• WHAT IS EXPECTED
Would you copy all lines in the data that contain the word "face"?

• SUPPLIED DATA
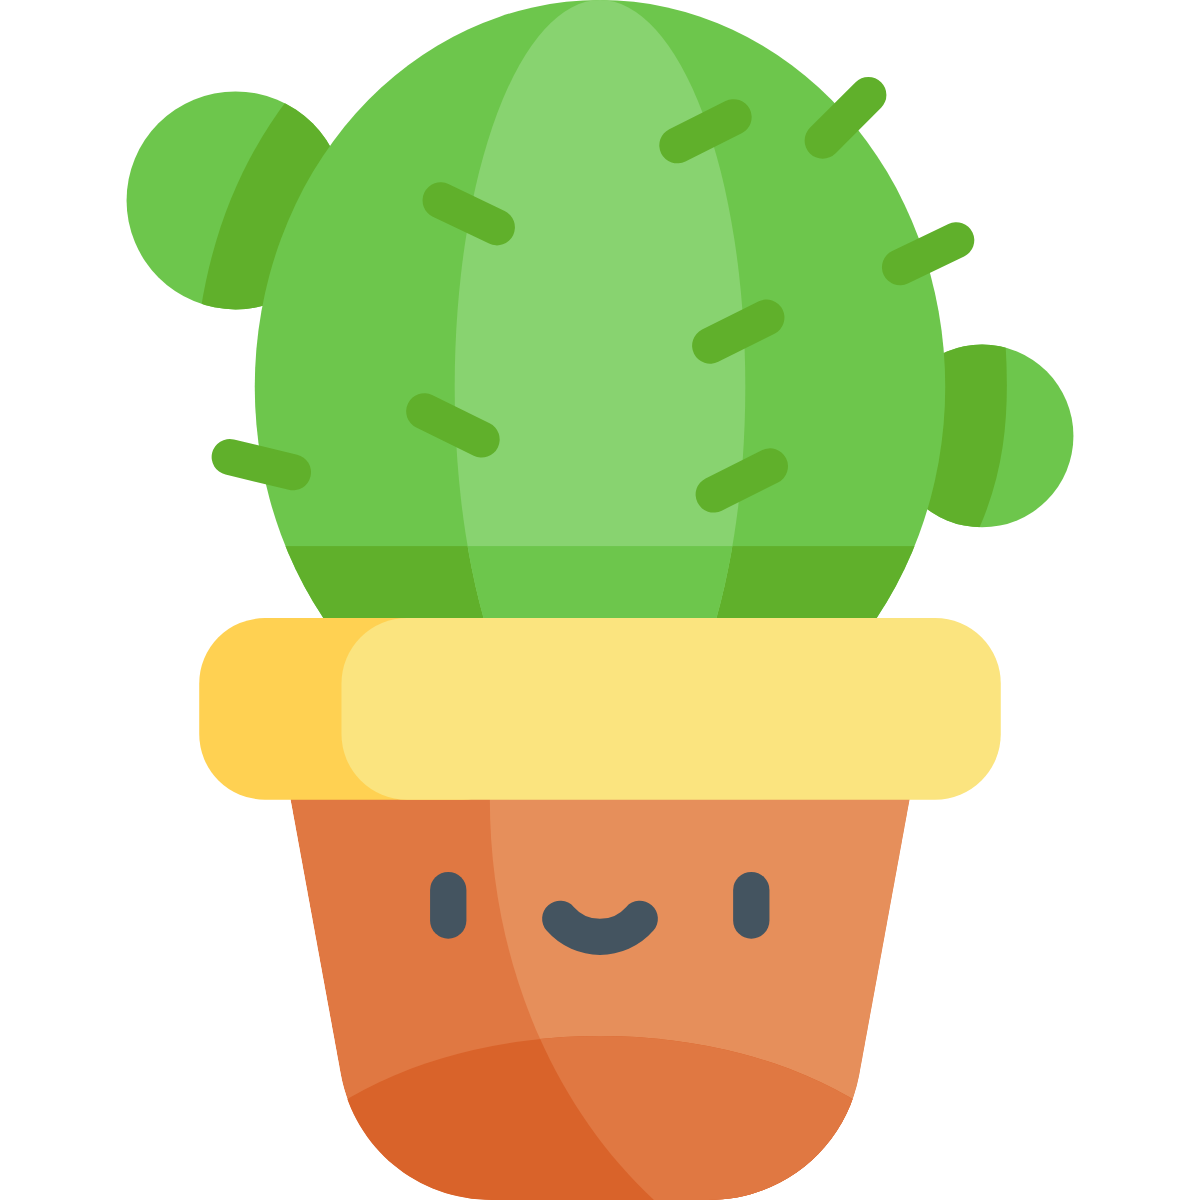
<!DOCTYPE html>
<html lang="en">
<head>
<meta charset="utf-8">
<title>Smiling potted cactus</title>
<style>
  :root {
    --paper: #ffffff;
    --green: #6dc64c;
    --green-light: #88d370;
    --green-dark: #60b02b;
    --rim: #fbe47f;
    --rim-shade: #ffd152;
    --clay: #e07842;
    --clay-light: #e68f5b;
    --clay-dark: #d9632a;
    --face: #445460;
  }
  html, body { margin: 0; background: var(--paper); overflow: hidden; }
  .cactus { display: block; width: 1200px; height: 1200px; }
  .green { fill: var(--green); }
  .green-light { fill: var(--green-light); }
  .green-dark { fill: var(--green-dark); }
  .rim { fill: var(--rim); }
  .rim-shade { fill: var(--rim-shade); }
  .clay { fill: var(--clay); }
  .clay-light { fill: var(--clay-light); }
  .clay-dark { fill: var(--clay-dark); }
  .spines, .smile { fill: none; stroke-width: 15.4; stroke-linecap: round; }
  .spines { stroke: var(--green-dark); }
  .smile { stroke: var(--face); }
  .eye { fill: var(--face); }
</style>
</head>
<body>
<svg class="cactus" viewBox="0 0 512 512" role="img" aria-label="Round green cactus with a smiling face on its terracotta pot">
  <defs>
    <circle id="bud-left" cx="100.5" cy="85.5" r="46.5"/>
    <circle id="bud-right" cx="419" cy="186" r="39"/>
    <ellipse id="stem" cx="256" cy="165" rx="147.3" ry="165"/>
    <ellipse id="stripe" cx="256" cy="165" rx="62" ry="165"/>
    <path id="pot" d="M121 325H391L366.500 459C360.500 490 334 512 302 512H210C178 512 151.500 490 145.500 459Z"/>
    <clipPath id="clip-bud-left"><use href="#bud-left"/></clipPath>
    <clipPath id="clip-bud-right"><use href="#bud-right"/></clipPath>
    <clipPath id="clip-stem"><use href="#stem"/></clipPath>
    <clipPath id="clip-stripe"><use href="#stripe"/></clipPath>
    <clipPath id="clip-pot"><use href="#pot"/></clipPath>
    <clipPath id="clip-base"><ellipse cx="256" cy="542" rx="158" ry="100"/></clipPath>
    <path id="pot-light" d="M209 325V341C209 410 236 472 279 512H400V325Z"/>
  </defs>

  <g id="buds">
    <use href="#bud-left" class="green"/>
    <path class="green-dark" clip-path="url(#clip-bud-left)" d="M123 42C104 67 91 97 85.500 133H160V42Z"/>
    <use href="#bud-right" class="green"/>
    <path class="green-dark" clip-path="url(#clip-bud-right)" d="M429 146C430.500 172 430 198 417.500 226H370V146Z"/>
  </g>

  <g id="body">
    <use href="#stem" class="green"/>
    <rect class="green-dark" clip-path="url(#clip-stem)" x="100" y="233" width="312" height="60"/>
    <use href="#stripe" class="green-light"/>
    <rect class="green" clip-path="url(#clip-stripe)" x="190" y="233" width="132" height="60"/>
    <path class="spines" d="M188 85.500L212 97M289 62L313 50M351 60L370.500 40.500M384 114L408 102.500M303 147.500L327 135.500M181 175.500L205.500 187.500M98 195L125 201.500M304.500 211L328.500 199"/>
  </g>

  <g id="planter">
    <g clip-path="url(#clip-pot)">
      <use href="#pot" class="clay"/>
      <use href="#pot-light" class="clay-light"/>
      <g clip-path="url(#clip-base)">
        <rect class="clay-dark" x="120" y="430" width="280" height="90"/>
        <use href="#pot-light" class="clay"/>
      </g>
    </g>
    <rect class="rim-shade" x="85" y="263.700" width="140" height="77.500" rx="28"/>
    <rect class="rim" x="145.700" y="263.700" width="281.300" height="77.500" rx="28"/>
  </g>

  <g id="face">
    <rect class="eye" x="183.500" y="372" width="15.500" height="28.500" rx="7.750"/>
    <rect class="eye" x="312.800" y="372" width="15.500" height="28.500" rx="7.750"/>
    <path class="smile" d="M239 392C248 402.300 264 402.300 273 392"/>
  </g>
</svg>
</body>
</html>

• SOLVED EXERCISE
    --face: #445460;
  .smile { stroke: var(--face); }
  .eye { fill: var(--face); }
<svg class="cactus" viewBox="0 0 512 512" role="img" aria-label="Round green cactus with a smiling face on its terracotta pot">
  <g id="face">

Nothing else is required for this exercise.